's current 50th Anniversary issue, Claire Bishop
, author of the recently published Artificial Hells
, contributes a controversial and widely discussed
article as part of a centerpiece series of essays on New Media. In her sharp-eyed critique, Bishop questions whether, after all this time, mainstream artists have actually embraced technology or simply utilized it to alter their production habits. "While many artists use digital technology," Bishop asks, "how many really confront the question of what it means to think, see, and filter affect through the digital? How many thematize this, or reflect deeply on how we experience, and are altered by, the digitization of our existence?"
Bishop examines a number of practices, from the nostalgic fixation on celluloid ("Today, no exhibition is complete without some form of bulky, obsolete technology") to a reliance on reactive "non-Google methodologies":

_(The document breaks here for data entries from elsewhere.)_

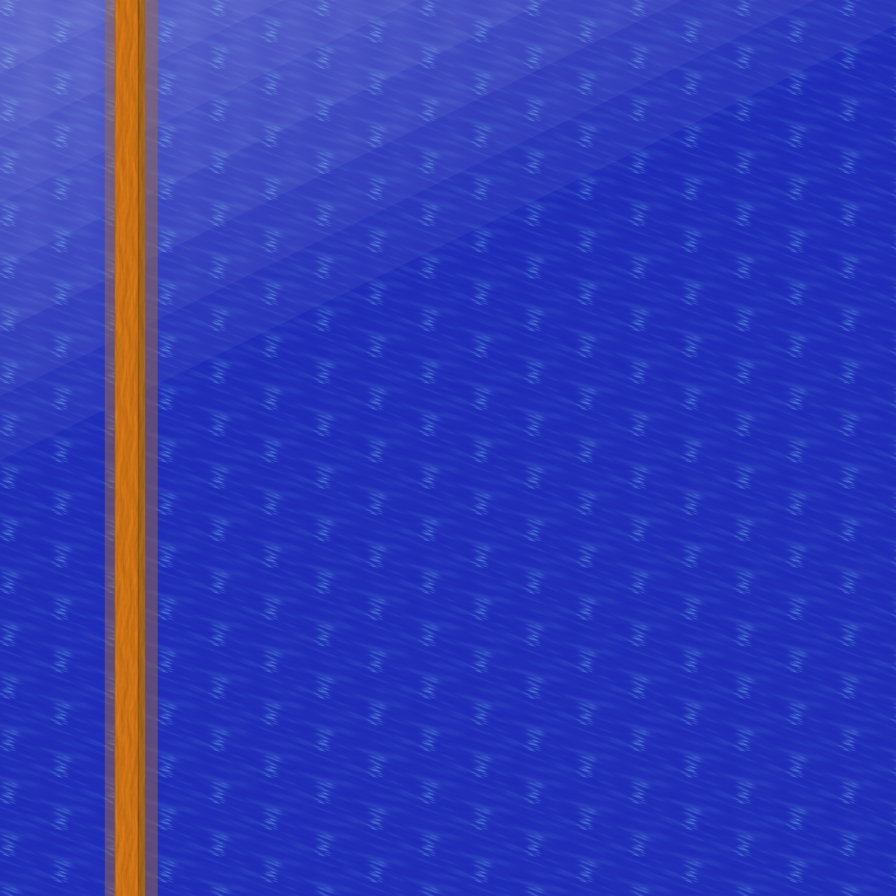
Write a WebGL 2 fragment shader that draws this background.

```glsl
#version 300 es
precision highp float;
// Deep blue water with a half-drop pattern of slanted glints, a stepped
// sheen falling from the upper left and one upright wooden pole.
// Glints are hashed strokes wrapped on a lattice; grain is layered sines.
uniform vec2 u_resolution;
out vec4 fragColor;

const vec3 WATER = vec3(0.125, 0.175, 0.72);
const vec3 GLINT = vec3(0.32, 0.54, 0.86);
const vec3 RAIL = vec3(0.61, 0.41, 0.27);
const vec3 WOOD = vec3(0.79, 0.44, 0.08);
const vec3 WOOD_SHADE = vec3(0.63, 0.39, 0.10);
const float CELL = 0.0586;
const int STROKES = 34;
const int CLUSTERED = 18;

vec2 hash2(float n) {
    return fract(sin(vec2(n * 12.99 + 1.3, n * 78.23 + 4.7)) * 4375.85);
}

vec2 rotate(vec2 p, float a) {
    float c = cos(a), s = sin(a);
    return vec2(c * p.x - s * p.y, s * p.x + c * p.y);
}

// Soft-edged vertical band between two x positions
float band(float x, float left, float right, float aa) {
    return smoothstep(left - aa, left + aa, x) * (1.0 - smoothstep(right - aa, right + aa, x));
}

float softStroke(vec2 p, vec2 size) {
    vec2 q = p / size;
    return exp(-dot(q, q));
}

// Offset to the nearest copy of a point on the half-drop lattice
vec2 latticeOffset(vec2 p, vec2 center, float cell) {
    vec2 d = (p - center) / cell;
    vec2 w = fract(vec2(d.x, d.y - 0.5 * d.x) + 0.5) - 0.5;
    return vec2(w.x, w.y + 0.5 * w.x) * cell;
}

// Layered sines bent by one another
float layeredSines(vec2 p) {
    float sum = 0.0, amp = 0.5;
    for (int i = 0; i < 4; i++) {
        sum += amp * sin(p.x + 1.7 * sin(p.y)) * cos(0.6 * p.y - 0.4 * p.x);
        p = rotate(p, 0.25) * 1.9 + 2.3;
        amp *= 0.6;
    }
    return sum;
}

vec3 waterColor(vec2 uv, float cell) {
    vec2 origin = vec2(0.0078, -0.0013);
    float glow = 0.0;
    for (int i = 0; i < STROKES; i++) {
        vec2 r = hash2(float(i) + 0.5);
        bool bright = i < CLUSTERED;
        vec2 spread = bright ? vec2(0.30, 0.44) : vec2(1.0);
        vec2 center = origin + (r - 0.5) * spread * cell;
        vec2 d = rotate(latticeOffset(uv, center, cell), 0.34);
        vec2 size = bright ? vec2(0.0045, 0.0010) : vec2(0.012, 0.0016);
        glow += (bright ? 0.36 : 0.13) * softStroke(d, size * (0.7 + 0.6 * r.y));
    }
    // Long faint ripples break up the regular pattern
    vec2 flow = rotate(uv, 0.34) * vec2(75.0, 420.0);
    glow += 0.035 * layeredSines(flow);
    return mix(WATER, GLINT, clamp(glow, -0.04, 0.7));
}

// Number of sheen steps reached, counted from the lowest diagonal edge
float sheenLevel(vec2 uv, float aa) {
    float depth = 0.514 - (1.0 - uv.y) - 0.486 * uv.x;
    float level = 0.0;
    for (int i = 0; i < 8; i++) {
        float edge = float(i) * 0.072;
        level += smoothstep(-aa, aa, depth - edge);
    }
    return level;
}

vec3 woodColor(vec2 uv, float aa) {
    float grain = layeredSines(uv * vec2(620.0, 70.0));
    float shade = smoothstep(0.154 - aa, 0.154 + aa, uv.x);
    vec3 color = mix(WOOD, WOOD_SHADE, shade);
    float seam = band(uv.x, 0.1535, 0.1555, aa) + band(uv.x, 0.127, 0.129, aa);
    return color * (1.0 + 0.10 * grain - 0.14 * seam);
}

void main() {
    float scale = min(u_resolution.x, u_resolution.y);
    vec2 uv = gl_FragCoord.xy / scale;
    float aa = 0.75 / scale;

    // Water under the stepped sheen, with faint upright stripes in the light
    vec3 color = waterColor(uv, CELL);
    float level = sheenLevel(uv, aa);
    float stripe = 0.5 + 0.5 * cos(6.2832 * (uv.x - 0.0078) / CELL);
    float sheen = 1.0 - pow(0.952, level);
    color = mix(color, vec3(1.0), sheen * (1.0 - 0.10 * stripe));

    // Translucent rails, then the wooden pole
    color = mix(color, RAIL, 0.5 * band(uv.x, 0.117, 0.176, aa));
    color = mix(color, woodColor(uv, aa), band(uv.x, 0.128, 0.162, aa));
    fragColor = vec4(color, 1.0);
}
```
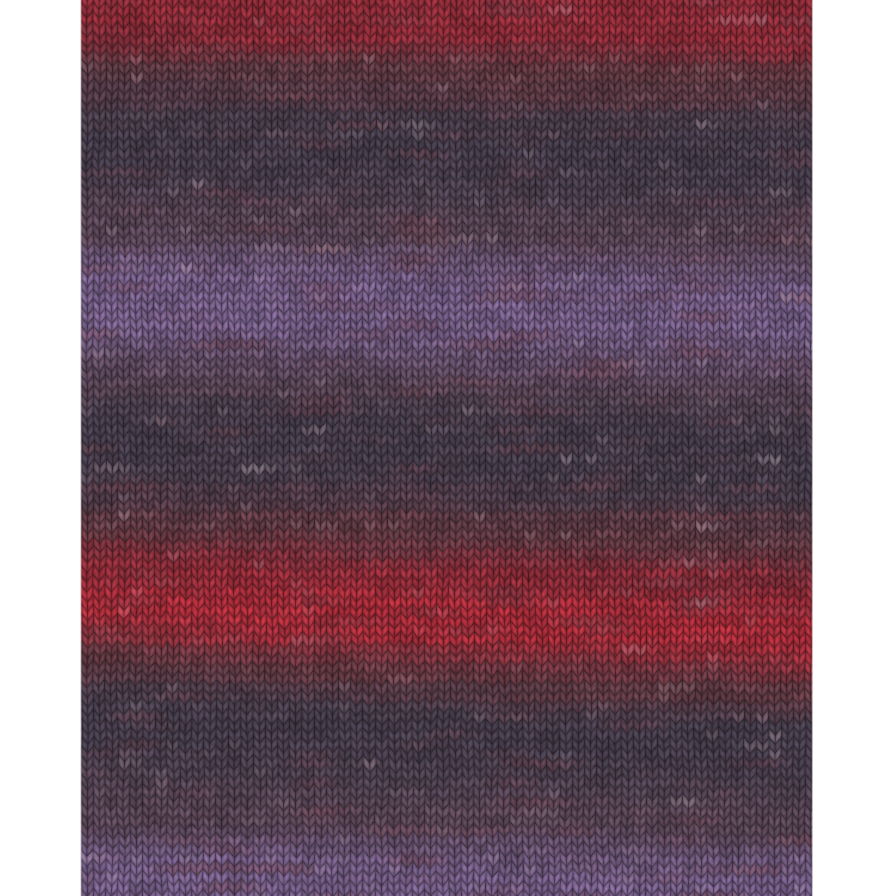
Reproduce this texture procedurally as a three.js fragment shader.

```glsl
// Knitted stockinette panel on white, in self-striping red, slate and violet yarn.
// Slanted legs form columns of V stitches; soft bands set the dye by depth,
// and gradient noise adds bending, mottled yarn, fibre grain and pale flecks.

varying vec2 vUv;

const float PI = 3.14159265;
const float LEFT = 0.0905;       // panel sides
const float RIGHT = 0.9065;
const float EDGE_BLUR = 0.0014;
const float COLUMNS = 73.0;      // stitches per canvas width
const float ROWS = 94.0;         // stitches per canvas height
const float LEG_RISE = 0.75;     // climb of a leg, in rows
const float GROOVE = 0.61;       // brightness between the yarns
const float CREST = 0.66;        // brightness added on a yarn
const float MOTTLE = 0.17;
const float FLECK = 0.42;

const vec3 PAPER = vec3(1.0);
const vec3 RED = vec3(0.59, 0.155, 0.20);
const vec3 WINE = vec3(0.50, 0.155, 0.20);
const vec3 MAROON = vec3(0.345, 0.205, 0.24);
const vec3 PLUM = vec3(0.315, 0.245, 0.305);
const vec3 SLATE = vec3(0.248, 0.217, 0.270);
const vec3 VIOLET = vec3(0.405, 0.325, 0.470);
const vec3 PALE = vec3(0.74, 0.64, 0.69);

float hash(vec2 p) {
  p = fract(p * vec2(0.1031, 0.1137));
  p += dot(p, p.yx + 33.33);
  return fract((p.x + p.y) * p.x * 17.13);
}

float cornerSlope(vec2 cell, vec2 offset) {
  float angle = 2.0 * PI * hash(cell);
  return dot(vec2(cos(angle), sin(angle)), offset);
}

// Gradient noise, roughly -0.7 to 0.7
float noise(vec2 p) {
  vec2 i = floor(p), f = fract(p);
  vec2 w = f * f * f * (f * (f * 6.0 - 15.0) + 10.0);
  vec2 e = vec2(1.0, 0.0);
  float low = mix(cornerSlope(i, f), cornerSlope(i + e, f - e), w.x);
  float high = mix(cornerSlope(i + e.yx, f - e.yx), cornerSlope(i + e.xx, f - e.xx), w.x);
  return mix(low, high, w.y);
}

// Dye along the depth of the panel, 0 at the top
vec3 yarnDye(float d) {
  vec3 c = mix(WINE, MAROON, smoothstep(0.030, 0.085, d));
  c = mix(c, SLATE, smoothstep(0.075, 0.145, d));
  c = mix(c, PLUM, smoothstep(0.185, 0.255, d));
  c = mix(c, VIOLET, smoothstep(0.255, 0.320, d));
  c = mix(c, PLUM, smoothstep(0.365, 0.435, d));
  c = mix(c, SLATE, smoothstep(0.430, 0.475, d));
  c = mix(c, MAROON, smoothstep(0.520, 0.605, d));
  c = mix(c, WINE, smoothstep(0.595, 0.645, d));
  c = mix(c, RED, smoothstep(0.640, 0.680, d));
  c = mix(c, MAROON, smoothstep(0.695, 0.760, d));
  c = mix(c, SLATE, smoothstep(0.750, 0.800, d));
  c = mix(c, PLUM, smoothstep(0.835, 0.910, d));
  return mix(c, VIOLET, smoothstep(0.915, 0.975, d));
}

void main() {
  vec2 p = vUv;

  // Stitch grid with a little hand-made wobble
  vec2 wobble = vec2(noise(p * 19.0), noise(p * 17.0 + 40.0));
  vec2 grid = vec2((p.x - LEFT) * COLUMNS, p.y * ROWS) + wobble * vec2(0.22, 0.35);
  float column = floor(grid.x);
  float across = abs(fract(grid.x) * 2.0 - 1.0);
  float climb = grid.y - LEG_RISE * across;
  float row = floor(climb);
  vec2 stitch = vec2(column, row) + 100.0;

  // Rounded legs separated by dark grooves
  float leg = sqrt(sin(PI * across) * sin(PI * fract(climb)));
  float shade = GROOVE + CREST * leg;

  // Bands sag to the right around the lower red stripe
  float depth = 1.0 - (row + 0.9) / ROWS;
  float along = (p.x - LEFT) / (RIGHT - LEFT);
  float sag = 0.016 + 0.022 * exp(-pow((depth - 0.72) / 0.13, 2.0));
  depth -= sag * (along - 0.45);
  depth += 0.013 * noise(vec2(p.x * 4.0, row * 0.37));
  depth += 0.012 * (hash(vec2(row + 100.0, 7.0)) - 0.5);
  vec3 color = yarnDye(depth);

  // Uneven dye in runs along each row, then stitch and fibre variation
  float run = noise(vec2(column * 0.13 + 20.0, row * 0.73 + 31.0));
  color = mix(color, MAROON, 0.45 * smoothstep(0.05, 0.5, run));
  float tone = run * 0.5 + hash(stitch) - 0.5;
  float grain = noise(p * vec2(260.0, 210.0));
  color *= shade * (1.0 + MOTTLE * tone + 0.16 * grain);

  // Pale undyed fibres gathered into short runs
  float cluster = smoothstep(0.22, 0.52, noise(vec2(column * 0.19 + 50.0, row * 0.83 + 9.0)));
  float chance = smoothstep(0.35, 0.95, hash(stitch + 23.0));
  float stray = 0.5 * smoothstep(0.95, 1.0, hash(stitch + 61.0));
  float fleck = FLECK * max(cluster * chance, stray) * leg;
  color = mix(color, PALE, fleck);

  // Straight cut sides on a plain ground
  float panel = smoothstep(LEFT - EDGE_BLUR, LEFT + EDGE_BLUR, p.x)
              * (1.0 - smoothstep(RIGHT - EDGE_BLUR, RIGHT + EDGE_BLUR, p.x));
  gl_FragColor = vec4(mix(PAPER, color, panel), 1.0);
}
```
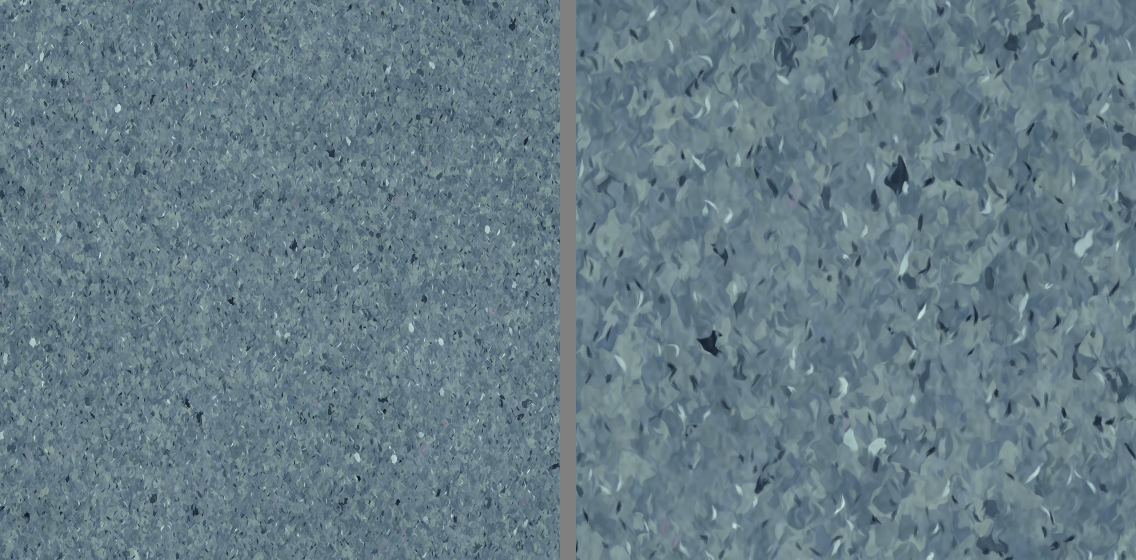
Left: the whole. Right: its middle third, enlarged.
Write a Shadertoy shader that draws this texture.

```glsl
const vec3 INK   = vec3(0.07, 0.11, 0.17);
const vec3 DARK  = vec3(0.235, 0.315, 0.375);
const vec3 SLATE = vec3(0.330, 0.420, 0.480);
const vec3 MID   = vec3(0.395, 0.485, 0.530);
const vec3 GREY  = vec3(0.445, 0.535, 0.563);
const vec3 SAGE  = vec3(0.505, 0.595, 0.600);
const vec3 PALE  = vec3(0.62, 0.73, 0.73);
const vec3 CHALK = vec3(0.80, 0.89, 0.88);
const vec3 MAUVE = vec3(0.47, 0.45, 0.55);

const float EDGE = 0.0008;        // softness of flake outlines
const float TILT = 1.6;           // spread of angles around vertical
const float BEND = 0.8;           // curvature of flakes
const float RAGGED = 0.65;        // irregularity of flake outlines
const float WARP = 0.0016;        // bending of the whole field
const float GRAIN = 0.075;        // fine streaks inside flakes
const float MOTTLE = 0.030;       // slow drift in brightness

float hash(vec2 p) {
    return fract(sin(dot(p, vec2(127.1, 311.7))) * 43758.5453);
}

vec4 hash4(vec2 p) {
    return vec4(hash(p), hash(p + 17.3), hash(p + 41.9), hash(p + 73.7));
}

float noise(vec2 p) {
    vec2 i = floor(p), f = fract(p);
    f = f * f * (3.0 - 2.0 * f);
    return mix(mix(hash(i), hash(i + vec2(1, 0)), f.x),
               mix(hash(i + vec2(0, 1)), hash(i + vec2(1, 1)), f.x), f.y);
}

// Common body colours, from slate to sage
vec3 bodyColor(float h) {
    vec3 c = mix(SLATE, MID, smoothstep(0.20, 0.40, h));
    c = mix(c, GREY, smoothstep(0.54, 0.70, h));
    return mix(c, SAGE, smoothstep(0.82, 0.92, h));
}

// Accents take the ends of the range, body colours the rest
vec3 flakeColor(vec4 h, float darkShare, float paleShare) {
    if (h.x < darkShare) return mix(DARK, INK, h.y * h.y * h.y);
    if (h.x > 1.0 - paleShare) return mix(PALE, CHALK, h.y * h.y * h.y);
    vec3 c = bodyColor(h.y);
    c += (h.z - 0.5) * vec3(0.020, 0.012, -0.024);
    return mix(c, MAUVE, 0.5 * step(0.985, h.w));
}

// One jittered grid of ragged, bent flakes; radius is in cells
void paintFlakes(inout vec3 color, vec2 p, float cells, vec2 radius,
                 float density, vec2 accents, float seed) {
    vec2 g = p * cells + seed * 0.37;
    vec2 home = floor(g);
    for (int j = -1; j <= 1; j++)
    for (int i = -1; i <= 1; i++) {
        vec2 id = home + vec2(i, j);
        vec4 place = hash4(id + seed);
        if (place.w > density) continue;
        vec4 look = hash4(id + seed + 131.3);

        float a = (place.z - 0.5) * TILT;
        vec2 q = g - id - place.xy;
        q = mat2(cos(a), sin(a), -sin(a), cos(a)) * q;
        vec2 r = radius * mix(vec2(0.6, 0.7), vec2(1.2, 1.1), look.zw);
        q.x += (look.w - 0.5) * q.y * q.y * BEND;

        vec2 s = q / r;
        float d = length(s) - 1.0 + RAGGED * (noise(s * 1.8 + look.xy * 60.0) - 0.5);
        d *= min(r.x, r.y) / cells;
        float soft = max(EDGE, 0.6 / iResolution.y);
        float cover = 1.0 - smoothstep(-soft, soft, d);

        vec3 c = flakeColor(look, accents.x, accents.y);
        c *= 1.0 + 0.07 * clamp(s.x, -1.0, 1.0) * (look.z - 0.4);
        color = mix(color, c, cover * mix(0.9, 1.0, look.w));
    }
}

void mainImage(out vec4 fragColor, in vec2 fragCoord) {
    vec2 uv = fragCoord / iResolution.y;
    vec2 p = uv + WARP * (vec2(noise(uv * 150.0), noise(uv * 150.0 + 50.0)) - 0.5) * 2.0;

    // Packed body flakes, coarse to fine
    vec3 color = bodyColor(noise(uv * vec2(110.0, 80.0)));
    paintFlakes(color, p, 50.0, vec2(0.40, 0.62), 0.95, vec2(0.015, 0.0), 11.0);
    paintFlakes(color, p, 56.0, vec2(0.36, 0.60), 0.85, vec2(0.02, 0.004), 23.0);
    paintFlakes(color, p, 84.0, vec2(0.27, 0.50), 0.55, vec2(0.03, 0.006), 37.0);

    // Thin slivers between them
    paintFlakes(color, p, 86.0, vec2(0.13, 0.42), 0.60, vec2(0.22, 0.06), 53.0);
    paintFlakes(color, p, 125.0, vec2(0.15, 0.40), 0.55, vec2(0.18, 0.08), 71.0);

    // Sparse dark and chalky chips
    paintFlakes(color, p, 48.0, vec2(0.19, 0.34), 0.05, vec2(0.75, 0.12), 89.0);
    paintFlakes(color, p, 42.0, vec2(0.14, 0.38), 0.03, vec2(0.55, 0.45), 97.0);

    // Fine streaks and slow mottling
    float streak = noise(p * vec2(430.0, 270.0)) - 0.5;
    float drift = noise(uv * 5.0) + noise(uv * 16.0 + 7.0) - 1.0;
    color += GRAIN * streak + MOTTLE * drift;
    fragColor = vec4(clamp(color, 0.0, 1.0), 1.0);
}
```
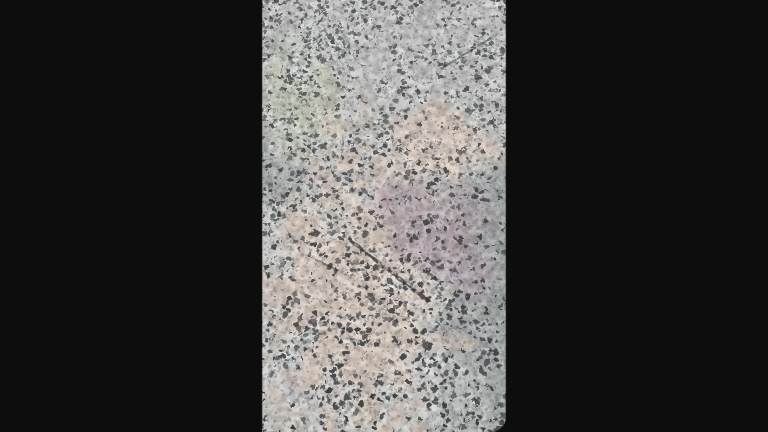
A Shadertoy shader for this texture:

```glsl
const vec3 BACKDROP = vec3(0.05);
const vec3 PALE_STONE = vec3(0.755, 0.76, 0.755);
const vec3 WARM_STONE = vec3(0.835, 0.775, 0.735);
const vec3 VIOLET_STONE = vec3(0.67, 0.61, 0.65);
const vec3 GREEN_STONE = vec3(0.76, 0.78, 0.69);
const vec3 GREY_STONE = vec3(0.59, 0.61, 0.61);
const vec3 DARK_MICA = vec3(0.20, 0.205, 0.215);
const vec2 SLAB_HALF_SIZE = vec2(0.282, 0.5);

float hash(vec2 p) {
    vec3 q = fract(vec3(p.xyx) * 0.1031);
    q += dot(q, q.yzx + 33.33);
    return fract((q.x + q.y) * q.z);
}

vec2 hash2(vec2 p) {
    return vec2(hash(p), hash(p + 57.3));
}

float valueNoise(vec2 p) {
    vec2 i = floor(p), f = fract(p);
    f = f * f * (3.0 - 2.0 * f);
    float low = mix(hash(i), hash(i + vec2(1, 0)), f.x);
    float high = mix(hash(i + vec2(0, 1)), hash(i + vec2(1, 1)), f.x);
    return mix(low, high, f.y);
}

float fbm(vec2 p) {
    float sum = 0.0, weight = 0.5;
    for (int i = 0; i < 4; i++) {
        sum += weight * valueNoise(p);
        p = mat2(1.6, 1.2, -1.2, 1.6) * p + 17.0;
        weight *= 0.5;
    }
    return sum / 0.9375;
}

// Irregular grains, one candidate per jittered cell
float grains(vec2 p, float density, float blur) {
    vec2 cell = floor(p);
    vec2 warped = p + 0.55 * (vec2(valueNoise(p * 2.3), valueNoise(p * 2.3 + 41.0)) - 0.5);
    float cover = 0.0;
    for (int y = -1; y <= 1; y++)
    for (int x = -1; x <= 1; x++) {
        vec2 id = cell + vec2(x, y) + 200.0;
        vec2 d = warped - (id - 200.0) - hash2(id);
        float angle = 6.2832 * hash(id + 11.7);
        vec2 axis = vec2(cos(angle), sin(angle));
        d = vec2(dot(d, axis), 1.4 * dot(d, vec2(-axis.y, axis.x)));
        float radius = mix(0.25, 0.6, hash(id + 23.1));
        float present = step(hash(id + 5.9), density);
        float strength = mix(0.6, 1.0, hash(id + 71.3));
        float shape = 1.0 - smoothstep(radius - blur, radius + blur, length(d));
        cover = max(cover, present * strength * shape);
    }
    return cover;
}

// Soft elliptical patch with a ragged edge
float patchMask(vec2 p, vec2 center, vec2 size, float ragged) {
    return 1.0 - smoothstep(0.45, 1.25, length((p - center) / size) + 1.8 * (ragged - 0.5));
}

float crack(vec2 p, vec2 a, vec2 b, float width) {
    vec2 pa = p - a, ba = b - a;
    float along = clamp(dot(pa, ba) / dot(ba, ba), 0.0, 1.0);
    float d = length(pa - ba * along) + 0.005 * (valueNoise(p * 90.0) - 0.5);
    return 1.0 - smoothstep(0.3 * width, width, d);
}

float slabDistance(vec2 p, float radius) {
    float r = radius * step(0.0, p.x) * step(p.y, 0.0);
    vec2 d = abs(p) - SLAB_HALF_SIZE + r;
    return length(max(d, 0.0)) + min(max(d.x, d.y), 0.0) - r;
}

vec3 granite(vec2 p, float pixel) {
    float broad = fbm(p * 9.0 + 30.0);
    float mottled = fbm(p * 24.0 + 80.0);
    float fine = fbm(p * 95.0 + 120.0);

    // Mineral tints
    vec3 color = PALE_STONE;
    color = mix(color, GREEN_STONE, 0.6 * patchMask(p, vec2(-0.19, 0.76), vec2(0.09, 0.12), mottled));
    color = mix(color, GREY_STONE, 0.75 * patchMask(p, vec2(0.27, 0.28), vec2(0.13, 0.45), broad));
    color = mix(color, GREY_STONE, 0.6 * patchMask(p, vec2(-0.24, 0.59), vec2(0.11, 0.08), broad));
    float warm = max(patchMask(p, vec2(-0.05, 0.33), vec2(0.22, 0.34), mottled),
                     patchMask(p, vec2(0.11, 0.66), vec2(0.14, 0.09), mottled));
    color = mix(color, WARM_STONE, 0.85 * warm);
    color = mix(color, VIOLET_STONE, 0.75 * patchMask(p, vec2(0.11, 0.44), vec2(0.13, 0.13), broad));
    color += 0.30 * (fine - 0.5) + 0.16 * (mottled - 0.5);

    // Grains shrink and fade toward the far end
    vec2 q = p * (1.0 + 0.2 * p.y);
    float cluster = 1.3 * (mottled - 0.5) + 0.5 * (broad - 0.5);
    float faint = grains(q * 115.0 + 9.0, 0.40 + 0.5 * cluster, 0.15 + 50.0 * pixel);
    float bold = grains(q * 68.0, 0.36 + cluster, 0.08 + 34.0 * pixel);
    color = mix(color, GREY_STONE * 0.75, 0.6 * faint);
    color = mix(color, DARK_MICA, bold * mix(0.95, 0.75, p.y));

    // Broken hairline cracks
    float line = crack(p, vec2(-0.08, 0.445), vec2(0.10, 0.305), 0.0055);
    line = max(line, 0.7 * crack(p, vec2(-0.18, 0.41), vec2(-0.07, 0.355), 0.004));
    line = max(line, 0.7 * crack(p, vec2(0.13, 0.84), vec2(0.245, 0.91), 0.004));
    return mix(color, DARK_MICA, 0.8 * line * smoothstep(0.25, 0.55, fine));
}

void mainImage(out vec4 fragColor, in vec2 fragCoord) {
    float pixel = 1.0 / iResolution.y;
    vec2 p = (fragCoord - vec2(0.5 * iResolution.x, 0.0)) * pixel;
    float edge = slabDistance(p - vec2(0.0, 0.5), 0.035);
    float slab = 1.0 - smoothstep(-pixel, pixel, edge);
    slab = mix(slab, 1.0, step(edge, 0.0) * step(abs(p.x), SLAB_HALF_SIZE.x - 0.04) );
    fragColor = vec4(mix(BACKDROP, granite(p, pixel), slab), 1.0);
}
```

... Mainstream contemporary art simultaneously disavows and depends on the digital revolution, even—especially—when this art declines to speak overtly about the conditions of living in and through new media.
Visit Artforum to read the article in full.